THUNDER BAY – Winter roads are a life line for communities across Ontario’s far north. Warm weather over recent days is causing serious problems for many of the winter roads.
Sandy Lake First Nation closed their winter roads on Friday over concerns that weather conditions were making travel on those roads unsafe. Across the north, most of the winter road network is closed. This places a serious burden on northern communities.
Over the past several years, many northern communities have seen the volume of goods coming into their communities on the winter roads drop. Part of that is the shorter season as climate change shortens the season. Another important result has been that the load limits on winter roads has been reduced to ensure that trucks can make it into the communities.
Many of the supplies that come in on the winter road are the needed construction supplies to build and maintain homes and build new infrastructure in the north.
Over the past several years, the volume of goods coming in on the winter roads has been far lower than the amount of goods needed. In Kasabonika First Nation the restrictions on load size means that many needed supplies don’t make it into the community.
The impact on residents is big too. Many people take the opportunities of the winter roads to get out and stock up on needed supplies.
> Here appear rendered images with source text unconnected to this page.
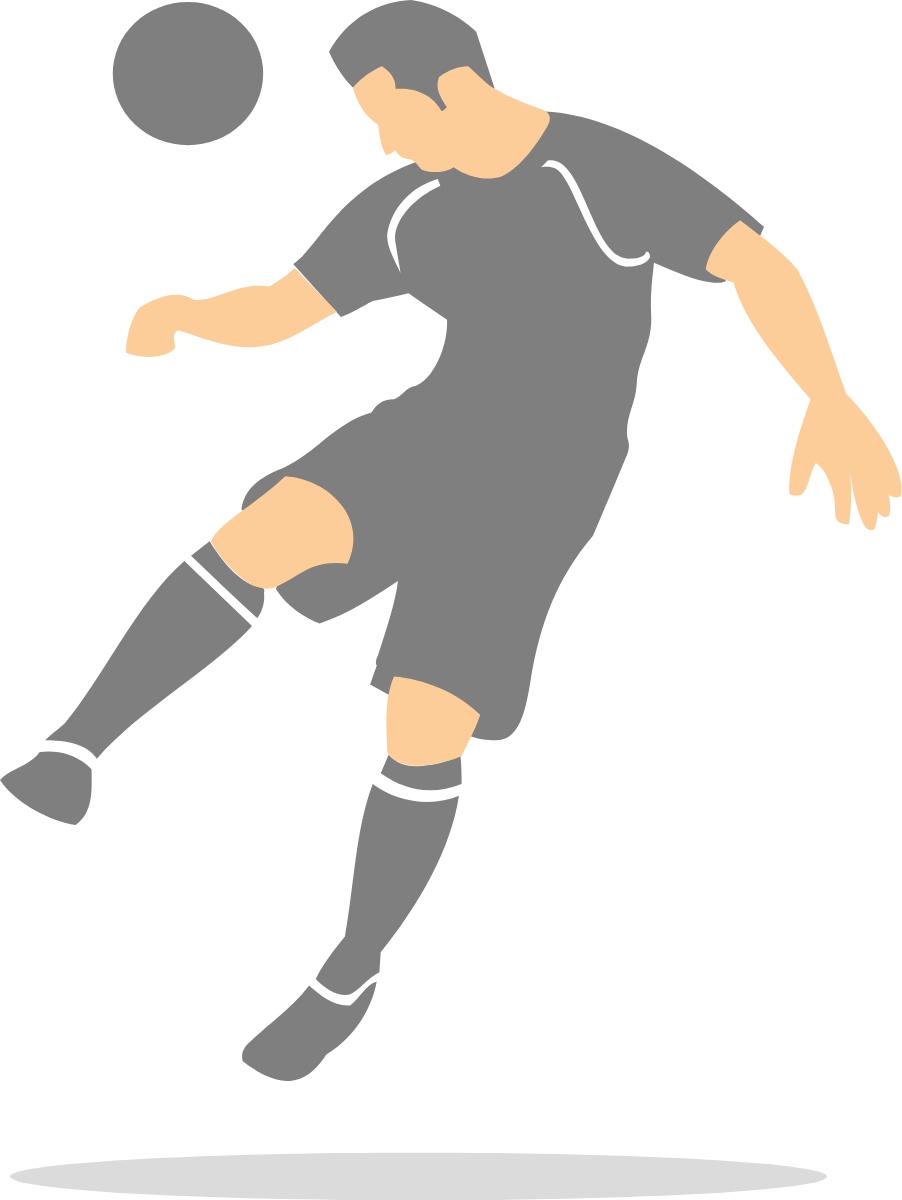
<!DOCTYPE html>
<html lang="en">
<head>
<meta charset="utf-8">
<title>Footballer heading a ball</title>
<style>
:root { --kit: #7f7f7f; --skin: #fccd98; --trim: #ffffff; --shadow: #dbdbdb; --ground: #ffffff; }
html, body { margin: 0; padding: 0; background: var(--ground); overflow: hidden; }
.poster { display: block; width: 902px; height: 1200px; background: var(--ground); }
.kit { fill: var(--kit); }
.skin { fill: var(--skin); }
.trim { fill: var(--trim); }
.shadow { fill: var(--shadow); }
</style>
</head>
<body>
<svg class="poster" viewBox="0 0 680 904.7" role="img" aria-label="Footballer in mid-air heading a ball">
  <ellipse class="shadow" cx="315.5" cy="887" rx="308" ry="18"/>
  <ellipse id="ball" class="kit" cx="141.7" cy="55.5" rx="56.7" ry="54"/>

  <g id="kit" class="kit">
    <path id="shirt-and-shorts" d="M411 84C470 87 531 131 576 171L573 178L550 200L547 212C543 214 536 213 531 212C518 209 505 203 493 198C492 210 490 220 491 240C491 262 481 270 480 290C479 305 471 315 473 330C475 336 474 339 473 342C464 364 455 385 447 404C420 436 407 470 400 513C396 538 391 558 374 558C366 558 360 557 355 555L340 535L295 525L279 516L284 502C283 500 283 498 285 494C291 475 298 455 300 438C282 450 262 463 241 470C230 466 216 457 208 444L215 425L190 392L182 384C184 369 195 360 213 353C238 342 252 319 280 311C284 305 288 301 297 301C303 299 306 292 313 291C327 286 338 260 337 241C328 235 318 228 308 221C300 223 290 225 281 227C273 231 266 236 257 239L221 199C240 187 254 144 314 122L345 115Z"/>
    <path id="hair" d="M248 39C262 14 285 1 310 0C332 3 350 15 359 24L373 67L355 62L334 84L298 72L266 66C258 58 252 48 248 39Z"/>
  </g>

  <g id="head-and-arms" class="skin">
    <path id="face" d="M266 66C273 58 281 53 288 50C294 54 299 60 298 67C313 66 326 71 333 84L337 81C331 72 328 66 331 58C338 53 346 50 353 50C360 56 366 63 373 67C386 75 400 79 412 84C416 88 415 92 411 98C402 113 390 128 378 133C366 137 352 133 342 126C336 130 325 131 318 128C314 124 314 122 309 120C304 120 300 117 298 113C296 115 294 116 291 117C287 110 286 102 285 94C275 88 269 77 266 66Z"/>
    <path id="left-arm" d="M222 202L254 235C238 243 222 255 204 260C176 266 155 255 134 249C129 252 132 257 132 262C127 270 107 271 95 266C95 255 98 242 105 232C118 224 134 218 146 226C162 228 180 212 203 216C210 212 217 207 222 202Z"/>
    <path id="right-arm" d="M558 166C572 177 588 188 601 203C617 232 627 267 638 297C655 314 671 337 677 355C680 364 680 370 679 374C676 376 673 375 670 373C671 379 672 385 670 389C667 391 664 389 662 386C661 391 661 396 659 399C655 401 652 398 650 393C645 382 643 370 641 356C642 369 642 383 640 395C636 396 631 394 630 390C629 381 630 377 627 368C624 359 620 352 615 349C610 357 610 368 604 373C601 374 597 374 595 372C594 352 602 327 611 301C590 276 562 245 553 213C547 211 536 208 532 203C534 190 545 175 558 166Z"/>
  </g>

  <g id="shirt-piping" class="trim">
    <path d="M330 135L332 140C310 150 296 168 298 182L302 206C297 195 291 185 292 176C295 158 309 141 330 135Z"/>
    <path d="M408 126L413 121C440 116 446 195 474 195C480 195 486 194 487 190C489 189 490 191 490 194C488 199 480 201 474 201C450 202 437 150 424 132C420 126 415 125 408 126Z"/>
  </g>

  <g id="kicking-leg">
    <path class="kit" d="M158 408C168 424 180 438 193 442C198 443 200 443 199 447C200 455 197 462 194 466C178 452 160 434 144 419Z"/>
    <path class="kit" d="M139 423L190 472C160 505 105 535 73 572C66 561 50 558 34 558C40 552 45 549 49 545C77 512 104 453 139 423Z"/>
    <path class="kit" d="M30 567C45 565 60 570 69 580C69 594 71 612 57 622C38 619 12 606 0 588C8 579 22 578 30 567Z"/>
    <path class="skin" d="M159 408C164 395 193 380 215 359C248 361 278 391 262 425C235 422 228 433 209 442C204 445 196 444 190 441C178 434 165 420 159 408Z"/>
  </g>

  <g id="standing-leg">
    <path class="kit" d="M293 569C300 577 310 579 322 577C332 576 340 573 347 569C348 577 348 585 348 591C326 600 305 596 287 583Z"/>
    <path class="kit" d="M281 591C298 604 325 609 346 600C340 640 316 682 287 718L286 733C276 738 271 747 263 750C253 751 245 745 238 738C244 726 252 716 260 706C267 668 268 625 281 591Z"/>
    <path class="kit" d="M233 743C242 751 252 759 264 758C271 753 276 742 284 740C280 762 266 783 246 795C239 806 230 815 216 815C203 814 192 807 183 800C181 793 185 788 190 784C205 770 221 759 233 743Z"/>
    <path class="skin" d="M297 510C320 512 345 522 362 539C358 551 352 561 348 570C335 576 318 578 308 577C300 575 294 572 292 567C291 545 290 526 297 510Z"/>
  </g>
</svg>
</body>
</html>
Resource development in the north is also very dependent on the winter roads.
Mining companies have depended on the winter roads to get major supplies into their work sites. Some equipment is just too large to fly in to communities.
The alternative is air transportation
Air transportation into the north is year round, although in the past there have been limits placed on just what can come in based on aircraft sizes.
One of the keys to solving this growing issue with winter roads is larger aircraft.
Larger aircraft allow larger sized cargo to make it into the communities.